If ever you have given thought to where you might like to rest for eternity, you will not find a more salubrious location than St Brandon’s graveyard, Inverboyndie. The view from any of the graves is unsurpassed, taking in as it does an expanse of the Moray Firth, including a cinemascopic view of the Banff area and beyond. Closer to hand there is a gentle slope down to the Boyndie Burn.
You will not be stuck for company. The graveyard is quite small so all those interred should be within earshot. Your more visible neighbours on the ground floor date from the 17th to the present day. They originate from a cross section of the surrounding area: farmers, blacksmiths, boat builders, and fishermen. As you can see from the gravestones, they had an appreciation of the mason’s art.
While some are accompanied by their wives and some of their children, I dare say they would all welcome some outside conversation as, being upfront and close to one’s family in a confined space for all eternity can be trying at times
St Brandon’s church is first mentioned in the early 13th century, so it seems reasonable to assume that in the basement of the present graves lie those of medieval folk. Their stories should go some way towards passing the eternal days and nights, and I can see you will be in great demand with your stories of world wars, Brexit and Scottish Independence.
Should you run out of conversation in the basement, you could explore the lower basement. The graveyard has all the signs of a Celtic origin: it is circular in shape, situated near a burn and is named after a famous Celtic missionary and navigator: St. Brandon. While you may experience some initial difficulty with the Celtic and Pictish languages, learning these languages could be a pleasant occupation and, I am told, help stave off senility.

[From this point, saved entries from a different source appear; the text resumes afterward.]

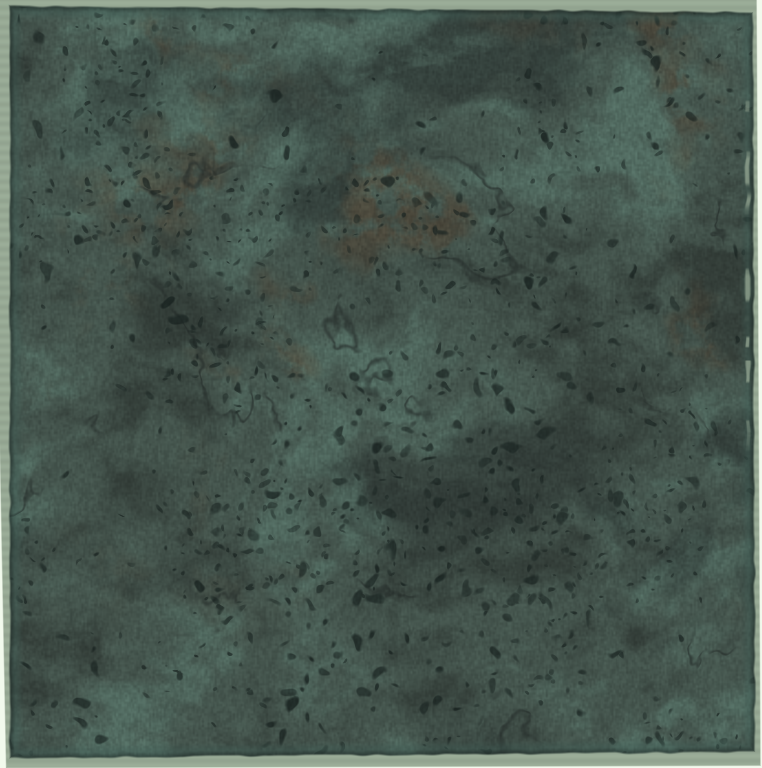
This texture is drawn by a WebGL 1 fragment shader. Its source:

```glsl
precision highp float;
uniform vec2 u_resolution;

float hash(vec2 p) {
  vec3 q = fract(vec3(p.xyx) * 0.1031);
  q += dot(q, q.yzx + 33.33);
  return fract((q.x + q.y) * q.z);
}

float noise(vec2 p) {
  vec2 i = floor(p), f = fract(p);
  f = f * f * (3.0 - 2.0 * f);
  return mix(mix(hash(i), hash(i + vec2(1, 0)), f.x),
             mix(hash(i + vec2(0, 1)), hash(i + vec2(1, 1)), f.x), f.y);
}

float fbm(vec2 p) {
  float sum = 0.0, amp = 0.52;
  for (int i = 0; i < 5; i++) {
    sum += amp * noise(p);
    p = mat2(0.8, 0.6, -0.6, 0.8) * p * 2.03 + 7.3;
    amp *= 0.5;
  }
  return sum;
}

// Scattered oval pits, gathered where the cluster field is high
float pits(vec2 p, float cells, float seed) {
  vec2 q = p * cells;
  q += 0.5 * (vec2(noise(q * 1.6 + seed), noise(q * 1.6 + seed + 40.0)) - 0.5);
  vec2 home = floor(q);
  float cover = 0.0;
  for (int y = -1; y <= 1; y++) {
    for (int x = -1; x <= 1; x++) {
      vec2 id = home + vec2(x, y);
      vec2 key = id + seed;
      vec2 center = id + 0.15 + 0.7 * vec2(hash(key + 11.0), hash(key + 23.0));
      vec2 c = center / cells;
      float middle = exp(-9.0 * dot(c - vec2(0.48, 0.44), c - vec2(0.48, 0.44)));
      float cluster = smoothstep(0.42, 0.68, noise(c * 7.0 + seed) * 0.75 + middle * 0.25);
      float present = step(hash(key + 37.0), 0.03 + 0.42 * cluster);
      float angle = 6.283 * hash(key + 51.0);
      vec2 axis = vec2(cos(angle), sin(angle));
      vec2 d = q - center;
      d = vec2(dot(d, axis), dot(d, vec2(-axis.y, axis.x)));
      d.x *= mix(0.45, 0.95, hash(key + 67.0));
      float radius = mix(0.1, 0.27, pow(hash(key + 79.0), 1.5));
      float blob = 1.0 - smoothstep(radius - 0.08, radius + 0.07, length(d));
      cover = max(cover, present * blob * mix(0.55, 1.0, hash(key + 83.0)));
    }
  }
  return cover;
}

// Glazed face: mottled green, rust, smoke, pits and grain
vec3 glaze(vec2 p) {
  vec2 warp = vec2(fbm(p * 4.0 + 3.0), fbm(p * 4.0 + 19.0)) - 0.5;
  vec2 w = p + 0.16 * warp;
  float mottle = fbm(w * vec2(5.0, 6.5) + 31.0);
  float fine = fbm(w * vec2(22.0, 30.0) + 5.0);
  float tone = 0.48 + 1.25 * (mottle - 0.5) + 0.65 * (fine - 0.5);
  tone += 0.12 * (0.5 - p.x) + 0.08 * (p.y - 0.5);

  vec3 color = mix(vec3(0.20, 0.24, 0.22), vec3(0.27, 0.335, 0.305), smoothstep(0.1, 0.52, tone));
  color = mix(color, vec3(0.32, 0.42, 0.38), smoothstep(0.5, 0.82, tone));

  float rust = smoothstep(0.52, 0.7, fbm(w * 5.5 + 73.0));
  rust *= smoothstep(0.34, 0.6, fbm(p * 30.0 + 9.0)) * smoothstep(0.1, 0.6, p.y);
  color = mix(color, vec3(0.31, 0.26, 0.20), 0.65 * rust);

  float smoke = smoothstep(0.53, 0.72, fbm(w * vec2(4.5, 5.5) + 117.0));
  smoke *= 0.55 + 0.45 * smoothstep(0.35, 0.6, fine);
  color = mix(color, vec3(0.16, 0.19, 0.18), 0.7 * smoke);

  // Thin wandering dark veins
  float vein = abs(fbm(w * 7.0 + 151.0) - 0.5);
  vein = (1.0 - smoothstep(0.0, 0.022, vein)) * smoothstep(0.54, 0.7, fbm(p * 9.0 + 61.0));
  color = mix(color, vec3(0.15, 0.18, 0.17), 0.6 * vein);

  float pit = max(pits(p, 44.0, 5.0), 0.85 * pits(p, 66.0, 131.0));
  color = mix(color, vec3(0.10, 0.14, 0.13), 0.85 * pit);

  float grain = noise(p * vec2(250.0, 330.0)) + noise(p * vec2(420.0, 160.0)) - 1.0;
  return color * (1.0 + 0.13 * grain);
}

void main() {
  vec2 uv = gl_FragCoord.xy / u_resolution;
  vec2 p = gl_FragCoord.xy / u_resolution.y;
  float px = 1.0 / u_resolution.y;

  // Pale surround with faint ribs and white outer slivers
  vec3 color = vec3(0.59, 0.66, 0.58) * (1.0 + 0.03 * sin(uv.y * 500.0));
  float sliver = max(0.008 - 0.02 * uv.y - uv.x, uv.x - 0.998 + 0.005 * uv.y);
  sliver = max(sliver, 0.003 * uv.x - uv.y);
  color = mix(color, vec3(0.95, 0.98, 0.93), smoothstep(-px, px, sliver));

  // Slightly crooked tile outline
  float wobble = 0.0025 * (noise(p * 55.0) - 0.5);
  float left = uv.x - 0.013;
  float right = 0.991 - 0.003 * uv.y - uv.x;
  float bottom = uv.y - 0.013 - 0.008 * uv.x;
  float top = 0.992 - 0.008 * uv.x - uv.y;
  float inside = min(min(left, right), min(bottom, top)) + wobble;

  // Dark rim, soft bevel and chipped highlight on the right edge
  vec3 face = glaze(p);
  face = mix(face, vec3(0.25, 0.36, 0.33), 0.45 * (1.0 - smoothstep(0.006, 0.02, inside)));
  face *= mix(0.72, 1.0, smoothstep(0.0, 0.008, inside));
  float chip = 1.0 - smoothstep(0.001, 0.004, abs(right - 0.008 + 2.0 * wobble));
  chip *= smoothstep(0.4, 0.65, noise(vec2(3.0, uv.y * 65.0)));
  chip *= smoothstep(0.38, 0.5, uv.y) * (1.0 - smoothstep(0.82, 0.92, uv.y));
  face = mix(face, vec3(0.59, 0.66, 0.58), 0.75 * chip);

  color = mix(color, face, smoothstep(-1.5 * px, 1.5 * px, inside));
  gl_FragColor = vec4(color, 1.0);
}
```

On those nights when all is quiet, you could ponder the question: why was an industrial estate allowed right up against such a unique ancient monument?